The decision not to extend registration will almost certainly result in litigation, given the importance of Florida to the 2016 election. Rick has already covered both the legal and political angles of such a dispute in his most recent Slate piece, so I won’t repeat them here. But the gist of the dispute – whether and how a state can adjust election deadlines in the face of a “contingency” – the legal euphemism for a natural or man-made disaster – remains.
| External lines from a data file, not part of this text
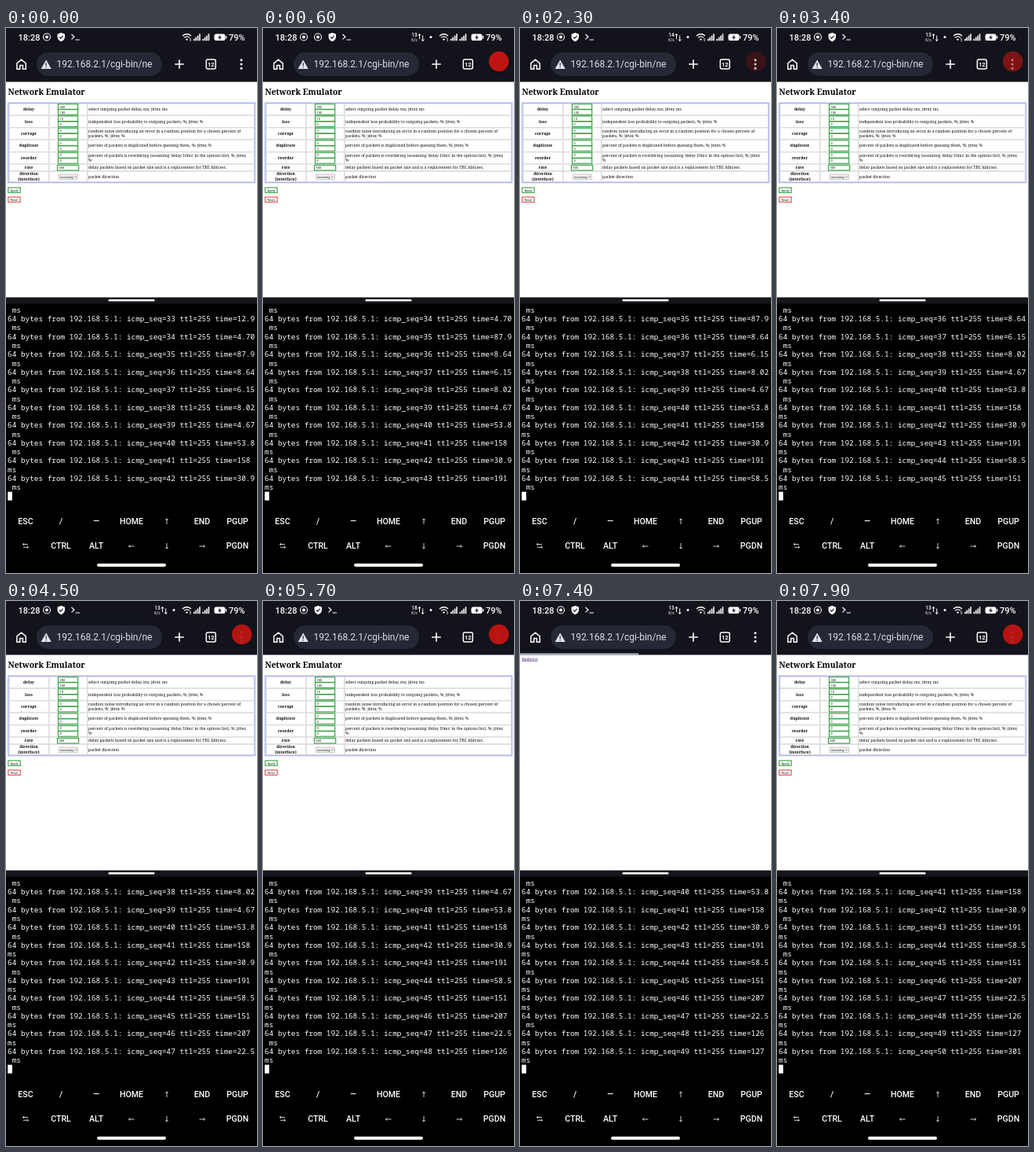
Write an HTML page that moves like this. It is 320x693 px and loops after 8 s.

```html
<!DOCTYPE html>
<html lang="en">
<head>
<meta charset="utf-8">
<title>Network Emulator</title>
<style>
  html, body { margin: 0; width: 100%; height: 100%; overflow: hidden; background: #000; }
  svg { display: block; width: 100vw; height: 100vh; }
  text { white-space: pre; }
  .ui { font-family: Roboto, sans-serif; fill: #fff; }
  .key { font: 500 10.6px Roboto, sans-serif; fill: #fff; text-anchor: middle; }
  .serif { font: 5.1px "Noto Serif", serif; fill: #111; }
  .bold { font-weight: 700; text-anchor: middle; }
  .form { font: 4px Roboto, sans-serif; fill: #222; }
  .term { font: 9.4px "Noto Sans Mono", monospace; fill: #fff; }
  .line { fill: none; stroke: #fff; }
</style>
</head>
<body>
<svg id="stage" viewBox="0 0 320 693" xmlns="http://www.w3.org/2000/svg">
  <rect width="320" height="693"/>
  <rect width="320" height="69" fill="#12131b"/>

  <!-- status bar -->
  <text class="ui" x="15.5" y="15.6" font-size="11" font-weight="500">18:28</text>
  <g id="record">
    <circle class="line" cx="52" cy="11.5" r="4.5" stroke-width="1.1"/>
    <circle cx="52" cy="11.5" r="2" fill="#fff"/>
  </g>
  <use id="cast" href="#record" x="18"/>
  <g id="icons">
    <path d="M70.3 6l4.7 1.8v3.4c0 3-2 5-4.7 6c-2.7-1-4.7-3-4.7-6v-3.4z" fill="#fff"/>
    <path d="M68 11.5l1.7 1.7l3-3.3" fill="none" stroke="#12131b" stroke-width="1.1"/>
    <path class="line" d="M83.5 8l3.5 3.2l-3.5 3.2M88.5 15h5.5" stroke-width="1.2"/>
  </g>
  <g id="net">
    <text id="rate" class="ui" x="193" y="11" font-size="6.5" font-weight="500" text-anchor="middle"></text>
    <text class="ui" x="193" y="16.8" font-size="4.8" text-anchor="middle">K/s</text>
    <path class="line" d="M199.5 14v-6.5m-1.7 2l1.7-2l1.7 2M203.7 9.5v7m-1.7-2l1.7 2l1.7-2"/>
    <circle cx="214" cy="11.5" r="1.5" fill="#fff"/>
  </g>
  <path class="line" d="M225 10q5.5-4.5 11 0M227 12.3q3.5-2.8 7 0" stroke-width="1.3"/>
  <circle cx="230.5" cy="14.6" r="1.2" fill="#fff"/>
  <text class="ui" x="233.5" y="16.5" font-size="5">5</text>
  <g id="bars" fill="#fff"></g>
  <rect x="265.5" y="7.5" width="14" height="8.5" rx="2.5" fill="#fff"/>
  <rect x="280" y="10" width="1.3" height="3.5" rx=".6" fill="#fff"/>
  <path d="M273.5 8.5l-3.5 4h2.3l-.8 3l3.5-4h-2.3z" fill="#12131b"/>
  <text class="ui" x="284" y="15.6" font-size="11" font-weight="500">79%</text>

  <!-- browser toolbar -->
  <path class="line" d="M13.9 44.8v7.4h3.9v-4.6h3.6v4.6h3.9v-7.4l-5.7-4.6z" stroke-width="1.5"/>
  <rect x="39" y="31" width="160" height="30" rx="15" fill="#252935"/>
  <path d="M51.2 40.5l6.6 11.5h-13.2z" fill="#e4e4ea"/>
  <path d="M51.2 44.3v3.9M51.2 49.2v1.3" stroke="#252935" stroke-width="1.2"/>
  <text class="ui" x="64.5" y="50.3" font-size="12" style="fill:#dedfe6">192.168.2.1/cgi-bin/ne</text>
  <path class="line" d="M215.2 46h11.6M221 40.2v11.6" stroke-width="1.6"/>
  <rect class="line" x="255.3" y="40" width="12" height="12" rx="2" stroke-width="1.5"/>
  <text class="ui" x="261.3" y="48.8" font-size="7.5" font-weight="700" text-anchor="middle">12</text>
  <g fill="#fff">
    <circle cx="300" cy="40.7" r="1.5"/><circle cx="300" cy="46" r="1.5"/><circle cx="300" cy="51.3" r="1.5"/>
  </g>
  <circle id="dot" cx="300.7" cy="42.4" r="12.7" fill="#c01512"/>

  <!-- web page -->
  <rect y="68.5" width="320" height="274.5" fill="#fff"/>
  <g id="page">
    <text x="2.5" y="84.6" font-family="Noto Serif, serif" font-weight="700" font-size="10.4">Network Emulator</text>
    <rect x="2.8" y="95.3" width="314.6" height="101.2" fill="#fff" stroke="#b3b9f2" stroke-width="1.6"/>
    <g id="table"></g>
  </g>
  <g id="redirect">
    <text class="serif" x="2.5" y="75.6" style="fill:#551a8b" text-decoration="underline">Redirect</text>
  </g>
  <rect id="bar" y="66.5" height="2" fill="#b4b8c8"/>

  <!-- split handle -->
  <rect y="342.5" width="320" height="8" fill="#15161c"/>
  <rect x="130.5" y="345" width="59" height="2.6" rx="1.3" fill="#fff"/>

  <g id="term"></g>
  <rect x="2.2" y="589.7" width="5.7" height="11" fill="#fff"/>
  <g id="keys"></g>
  <rect x="116" y="681" width="88" height="4" rx="2" fill="#fff"/>
</svg>
<script>
const LOOP = 8000;
const NS = "http://www.w3.org/2000/svg";
const $ = id => document.getElementById(id);
const show = (id, on) => { $(id).style.display = on ? "" : "none"; };

function add(parent, tag, attrs, text) {
  const el = document.createElementNS(NS, tag);
  for (const k in attrs) el.setAttribute(k, attrs[k]);
  if (text !== undefined) el.textContent = text;
  return parent.appendChild(el);
}

function buildBars() {
  for (const x of [239, 250.5])
    for (let i = 0; i < 4; i++) {
      const h = 2.5 + i * 2.2;
      add($("bars"), "rect", { x: x + i * 2.4, y: 16.3 - h, width: 1.6, height: h, rx: 0.5 });
    }
}

function box(x, y, w, h, colour, label, dx = 2) {
  const g = $("table");
  add(g, "rect", { x, y, width: w, height: h, fill: "#fff", stroke: colour, "stroke-width": 1.1 });
  add(g, "text", { x: x + dx, y: y + h / 2 + 1.5, class: "form" }, label);
}

function buildTable() {
  const green = "#2f9e3c", g = $("table");
  // top, height, name, field values, description
  const rows = [
    [96.5, 14, ["delay"], ["300", "100"], ["select outgoing packet delay, ms; jitter, ms"]],
    [111.3, 15, ["loss"], ["10", "0"], ["independent loss probability to outgoing packets, %; jitter, %"]],
    [127, 14.2, ["corrupt"], ["0", "0"], ["random noise introducing an error in a random position for a chosen percent of", "packets, %; jitter, %"]],
    [142.2, 15, ["duplicate"], ["0", "0"], ["percent of packets is duplicated before queuing them, %; jitter, %"]],
    [158, 14.8, ["reorder"], ["0", "0"], ["percent of packets is reordering (assuming 'delay 10ms' in the options list), %; jitter,", "%"]],
    [173.8, 7.8, ["rate"], ["500"], ["delay packets based on packet size and is a replacement for TBF, kbit/sec."]],
    [182.4, 13, ["direction", "(interface)"], [], ["packet direction"]]
  ];
  const lines = (list, x, mid, cls) => list.forEach((s, i) =>
    add(g, "text", { x, y: mid + 1.7 + (i - (list.length - 1) / 2) * 6.3, class: cls }, s));

  for (const [y, h, name, values, info] of rows) {
    const mid = y + h / 2;
    for (const [x, w] of [[4.2, 50.3], [55.2, 48.2], [104.1, 212]])
      add(g, "rect", { x, y, width: w, height: h, fill: "none", stroke: "#c4c4c4", "stroke-width": 0.5 });
    lines(name, 29, mid, "serif bold");
    lines(info, 105, mid, "serif");
    const wide = values.length === 1 ? 1 : 0;
    values.forEach((v, i) =>
      box(66.5 - wide, mid - 3.3 + (i - (values.length - 1) / 2) * 7, 25.2 + 2 * wide, 6.6, green, v));
  }
  add(g, "rect", { x: 67, y: 186, width: 24.5, height: 6.8, rx: 1, fill: "#efefef", stroke: "#999", "stroke-width": 0.5 });
  add(g, "text", { x: 69, y: 190.9, class: "form" }, "incoming");
  add(g, "path", { d: "M87.3 188.8l1.2 1.2l1.2-1.2", fill: "none", stroke: "#333", "stroke-width": 0.6 });
  box(2.8, 203, 15.4, 6.3, green, "Apply", 2.8);
  box(2.8, 215, 15.4, 6.3, "#e04848", "Reset", 2.6);
}

function buildKeys() {
  const g = $("keys"), col = i => 25 + 45 * i;
  const labels = (list, y) => list.forEach((s, i) => add(g, "text", { x: col(i), y, class: "key" }, s));
  labels(["ESC", "/", "―", "HOME", "", "END", "PGUP"], 631);
  labels(["", "CTRL", "ALT", "", "", "", "PGDN"], 661.7);
  const arrow = (x, y, turn) => add(g, "path", {
    d: "M-3.5 0h7m-1.8-1.6l1.8 1.6l-1.8 1.6", class: "line", "stroke-width": 0.8,
    transform: `translate(${x} ${y}) rotate(${turn})`
  });
  arrow(col(4), 627.5, -90);
  arrow(col(3), 659, 180);
  arrow(col(4), 658.5, 90);
  arrow(col(5), 659, 0);
  add(g, "path", {
    d: "M28 656.5h-6.5m1.6-1.5l-1.6 1.5l1.6 1.5M22 660.3h6.5m-1.6-1.5l1.6 1.5l-1.6 1.5",
    class: "line", "stroke-width": 0.8
  });
}

// Ping replies, starting at FIRST
const FIRST = 32;
const times = "9.15 12.9 4.70 87.9 8.64 6.15 8.02 4.67 53.8 158 30.9 191 58.5 151 207 22.5 126 127 301".split(" ");
const rtt = seq => times[seq - FIRST];
const arrival = seq => (seq - 42) * 1000 - 780 + Number(rtt(seq));

const rowEls = [];
function buildTerm() {
  for (let i = 0; i < 21; i++)
    rowEls.push(add($("term"), "text", { x: 2, y: (361.9 + 11.27 * i).toFixed(2), class: "term" }, ""));
}

let shown = 0;
function drawTerm(last) {
  if (last === shown) return;
  shown = last;
  const tail = seq => rtt(seq).length > 3 ? " ms" : "ms";
  rowEls[0].textContent = tail(last - 10);
  for (let i = 0; i < 10; i++) {
    const seq = last - 9 + i;
    rowEls[1 + 2 * i].textContent = `64 bytes from 192.168.5.1: icmp_seq=${seq} ttl=255 time=${rtt(seq)}`;
    rowEls[2 + 2 * i].textContent = tail(seq);
  }
}

// Recording light: hold, then fade, alternating in direction
function dotAlpha(t) {
  const half = 614, fade = 500, u = t - 2 + 2 * half;
  const n = Math.floor(u / half);
  const x = Math.max(0, (u - n * half - (half - fade)) / fade);
  const eased = (1 - Math.cos(Math.PI * x)) / 2;
  return n % 2 ? 1 - eased : eased;
}

const speeds = [[400, "13"], [1400, "14"], [3400, "13"], [5400, "18"], [7400, "13"]];

function barWidth(t) {
  if (t >= 5800 && t < 6600) return 16 + 240 * ((t - 5800) / 800) ** 2;
  if (t >= 6600 && t < 7800) return 16 + 304 * Math.max(0, (t - 6800) / 900) ** 2;
  return 0;
}

function render(t) {
  let last = 42;
  while (last < 50 && t >= arrival(last + 1)) last++;
  drawTerm(last);

  const speed = speeds.filter(s => t >= s[0]).pop();
  show("net", speed);
  if (speed) $("rate").textContent = speed[1];

  const casting = t >= 400 && t < 1400;
  show("cast", casting);
  $("icons").setAttribute("transform", `translate(${casting ? 18 : 0} 0)`);

  const waiting = t >= 6600 && t < 7800;
  show("page", !waiting);
  show("redirect", waiting);
  $("bar").setAttribute("width", Math.min(320, barWidth(t)));
  $("dot").setAttribute("opacity", dotAlpha(t).toFixed(3));
}

buildBars();
buildTable();
buildKeys();
buildTerm();

const start = performance.now();
function tick() {
  const t = (performance.now() - start) % LOOP;
  render(Math.floor(t / 100) * 100);
  requestAnimationFrame(tick);
}
tick();
</script>
</body>
</html>
```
As Rick points out in his piece, Florida does have a statute that allows the Governor to suspend or delay an election – and such a statute would be in play if Matthew were threatening to strike the state on or around Election Day. But in this case, the contingency is occurring at another key point in the process; namely, the voter registration deadline – and for unregistered voters, missing that deadline will make it impossible for them to cast a ballot in November.
In the absence of some kind of mechanism to adjust election deadlines in the face of a contingency, states are acting essentially of their own accord – which in turn not only raises the prospect of litigation (which is never a good thing this close to an election) but also introduces political and partisan considerations (which is never a good thing ever for election administration).
Obviously, it’s too late in this election cycle to address this question, but here’s hoping Florida – and every other state – takes a hard look soon at their own election code to see what can and should be done if a contingency strikes not just on or around Election Day but at different points in the voting process. The decision to extend or not needs to have clearer standards so that everyone – election officials, voters and the courts – knows how to assess any contingency-driven decision.
I know for a fact that local election officials think about contingencies all the time – and many would want to give their voters extra time when disaster strikes – but they are generally powerless to do so because of the strictures of state law. Establishing a process for evaluating and responding to contingencies would help them do what they always want to do: help their voters.
Hurricane Matthew and its impact on the 2016 election is the latest example of the importance of Lennon’s Law; the challenge going forward will be to have a plan when “life happens.”